Read the material below. Count the lines containing "background" and give that count alone.
=======
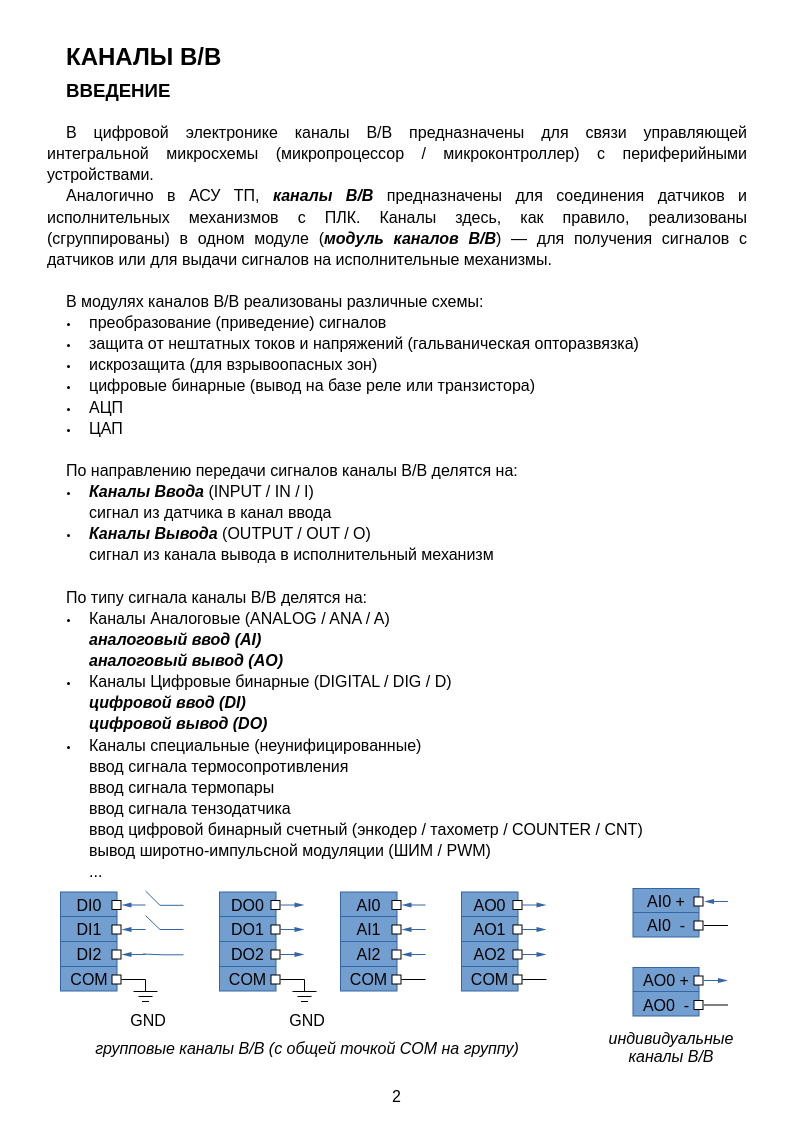
<!DOCTYPE html>
<html lang="ru">
<head>
<meta charset="utf-8">
<title>Каналы В/В</title>
<style>
:root {
  --paper: #fff;
  --ink: #000;
  --block: #729fcf;
  --signal: #3465a4;
  --line: 21.12px;
}
* { box-sizing: border-box; margin: 0; padding: 0; }
html, body { width: 794px; height: 1123px; overflow: hidden; background: var(--paper); }
body { font: 16px/var(--line) "Liberation Sans", Arial, sans-serif; color: var(--ink); }
.sheet { position: relative; width: 794px; height: 1123px; padding: 43px 47px 0; }
h1, h2, .intro { padding-left: 19px; }
h1 { font-size: 24px; line-height: 28px; }
h2 { margin: 9px 0 20px; font-size: 18.67px; line-height: 22px; }
.prose { width: 700px; text-align: justify; text-indent: 19px; }
section { margin-top: var(--line); }
ul { list-style: none; padding-left: 42px; }
li { position: relative; }
li::before {
  content: ""; position: absolute; left: -22px; top: 11px;
  width: 3px; height: 3px; border-radius: 50%; background: var(--ink);
}
li span { display: block; }
b { font-style: italic; }
.wiring { position: absolute; left: 0; top: 880px; width: 794px; height: 152px; }
.wiring svg { display: block; }
figcaption { position: absolute; line-height: 18px; font-style: italic; text-align: center; white-space: nowrap; }
.group-caption { left: 57px; top: 160px; width: 500px; }
.single-caption { left: 591px; top: 150px; width: 160px; }
.page-number { position: absolute; left: 0; top: 1088px; width: 793px; line-height: 18px; text-align: center; }
.block { fill: var(--block); stroke: var(--signal); }
.signal { fill: none; stroke: var(--signal); }
.head { fill: var(--signal); }
.wire { fill: none; stroke: var(--ink); }
.pin { fill: var(--paper); stroke: var(--ink); }
.labels { fill: var(--ink); text-anchor: middle; }
</style>
</head>
<body>
<main class="sheet">
  <h1>КАНАЛЫ В/В</h1>
  <h2>ВВЕДЕНИЕ</h2>

  <p class="prose">В цифровой электронике каналы В/В предназначены для связи управляющей интегральной микросхемы (микропроцессор / микроконтроллер) с периферийными устройствами.</p>
  <p class="prose">Аналогично в АСУ ТП, <b>каналы В/В</b> предназначены для соединения датчиков и исполнительных механизмов с ПЛК. Каналы здесь, как правило, реализованы (сгруппированы) в одном модуле (<b>модуль каналов В/В</b>) — для получения сигналов с датчиков или для выдачи сигналов на исполнительные механизмы.</p>

  <section>
    <p class="intro">В модулях каналов В/В реализованы различные схемы:</p>
    <ul>
      <li>преобразование (приведение) сигналов</li>
      <li>защита от нештатных токов и напряжений (гальваническая опторазвязка)</li>
      <li>искрозащита (для взрывоопасных зон)</li>
      <li>цифровые бинарные (вывод на базе реле или транзистора)</li>
      <li>АЦП</li>
      <li>ЦАП</li>
    </ul>
  </section>

  <section>
    <p class="intro">По направлению передачи сигналов каналы В/В делятся на:</p>
    <ul>
      <li><b>Каналы Ввода</b> (INPUT / IN / I)<span>сигнал из датчика в канал ввода</span></li>
      <li><b>Каналы Вывода</b> (OUTPUT / OUT / O)<span>сигнал из канала вывода в исполнительный механизм</span></li>
    </ul>
  </section>

  <section>
    <p class="intro">По типу сигнала каналы В/В делятся на:</p>
    <ul>
      <li>Каналы Аналоговые (ANALOG / ANA / A)
        <span><b>аналоговый ввод (AI)</b></span>
        <span><b>аналоговый вывод (AO)</b></span></li>
      <li>Каналы Цифровые бинарные (DIGITAL / DIG / D)
        <span><b>цифровой ввод (DI)</b></span>
        <span><b>цифровой вывод (DO)</b></span></li>
      <li>Каналы специальные (неунифицированные)
        <span>ввод сигнала термосопротивления</span>
        <span>ввод сигнала термопары</span>
        <span>ввод сигнала тензодатчика</span>
        <span>ввод цифровой бинарный счетный (энкодер / тахометр / COUNTER / CNT)</span>
        <span>вывод широтно-импульсной модуляции (ШИМ / PWM)</span>
        <span>...</span></li>
    </ul>
  </section>

  <figure class="wiring">
    <svg width="794" height="152" viewBox="0 880 794 152" role="img" aria-label="Схемы групповых и индивидуальных каналов">
      <defs>
        <g id="group-block">
          <rect class="block" x="0.5" y="892" width="56.5" height="99"/>
          <path class="signal" d="M0 916.5H57M0 941.5H57M0 966.5H57"/>
        </g>
        <g id="pair-block">
          <rect class="block" x="633" y="888.5" width="66" height="48.5"/>
          <path class="signal" d="M633 912.5H699"/>
        </g>
        <rect id="pin" class="pin" x="-4.5" y="-4.5" width="9" height="9"/>
        <g id="group-pins">
          <use href="#pin" y="905"/><use href="#pin" y="929.5"/><use href="#pin" y="954.5"/><use href="#pin" y="979.5"/>
        </g>
        <g id="arrow-in">
          <path class="signal" d="M12 0H29"/>
          <path class="head" d="M5 0L15 -2.5V2.5Z"/>
        </g>
        <g id="arrow-out">
          <path class="signal" d="M5 0H20"/>
          <path class="head" d="M29 0L19 -2.5V2.5Z"/>
        </g>
        <g id="inputs">
          <use href="#arrow-in" y="905"/><use href="#arrow-in" y="929.5"/><use href="#arrow-in" y="954.5"/>
        </g>
        <g id="outputs">
          <use href="#arrow-out" y="905"/><use href="#arrow-out" y="929.5"/><use href="#arrow-out" y="954.5"/>
        </g>
        <path id="ground" class="wire" d="M5 979.5H29V991.5M17 991.5H41M22 996.5H36M25.5 1001.5H32.5"/>
        <path id="common" class="wire" d="M5 979.5H29"/>
      </defs>

      <g id="digital-input">
        <use href="#group-block" x="60"/>
        <use href="#inputs" x="116.5"/>
        <path class="signal" d="M145.5 891L160 905.3H183.5M145.5 915.5L160 929.5H183.5M143 954L163 954.8H183.5"/>
        <use href="#ground" x="116.5"/>
        <use href="#group-pins" x="116.5"/>
      </g>
      <g id="digital-output">
        <use href="#group-block" x="219"/>
        <use href="#outputs" x="275.5"/>
        <use href="#ground" x="275.5"/>
        <use href="#group-pins" x="275.5"/>
      </g>
      <g id="analog-input">
        <use href="#group-block" x="340"/>
        <use href="#inputs" x="396.5"/>
        <use href="#common" x="396.5"/>
        <use href="#group-pins" x="396.5"/>
      </g>
      <g id="analog-output">
        <use href="#group-block" x="461"/>
        <use href="#outputs" x="517.5"/>
        <use href="#common" x="517.5"/>
        <use href="#group-pins" x="517.5"/>
      </g>
      <g id="single-input">
        <use href="#pair-block"/>
        <use href="#arrow-in" x="699" y="901.5"/>
        <path class="wire" d="M704 925.5H728"/>
        <use href="#pin" x="698.5" y="901.5"/><use href="#pin" x="698.5" y="925.5"/>
      </g>
      <g id="single-output">
        <use href="#pair-block" y="79"/>
        <use href="#arrow-out" x="699" y="980.5"/>
        <path class="wire" d="M704 1005H728"/>
        <use href="#pin" x="698.5" y="980.5"/><use href="#pin" x="698.5" y="1005"/>
      </g>

      <g class="labels">
        <text x="89" y="911">DI0</text><text x="89" y="935">DI1</text><text x="89" y="960">DI2</text><text x="89" y="985">COM</text>
        <text x="247.5" y="911">DO0</text><text x="247.5" y="935">DO1</text><text x="247.5" y="960">DO2</text><text x="247.5" y="985">COM</text>
        <text x="368.5" y="911">AI0</text><text x="368.5" y="935">AI1</text><text x="368.5" y="960">AI2</text><text x="368.5" y="985">COM</text>
        <text x="489.5" y="911">AO0</text><text x="489.5" y="935">AO1</text><text x="489.5" y="960">AO2</text><text x="489.5" y="985">COM</text>
        <text x="666" y="907">AI0 +</text><text x="666" y="931">AI0&#160; -</text>
        <text x="666" y="986">AO0 +</text><text x="666" y="1011">AO0&#160; -</text>
        <text x="148" y="1026">GND</text><text x="307" y="1026">GND</text>
      </g>
    </svg>
    <figcaption class="group-caption">групповые каналы В/В (с общей точкой COM на группу)</figcaption>
    <figcaption class="single-caption">индивидуальные<br>каналы В/В</figcaption>
  </figure>

  <p class="page-number">2</p>
</main>
</body>
</html>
=======
Answer to the problem: 2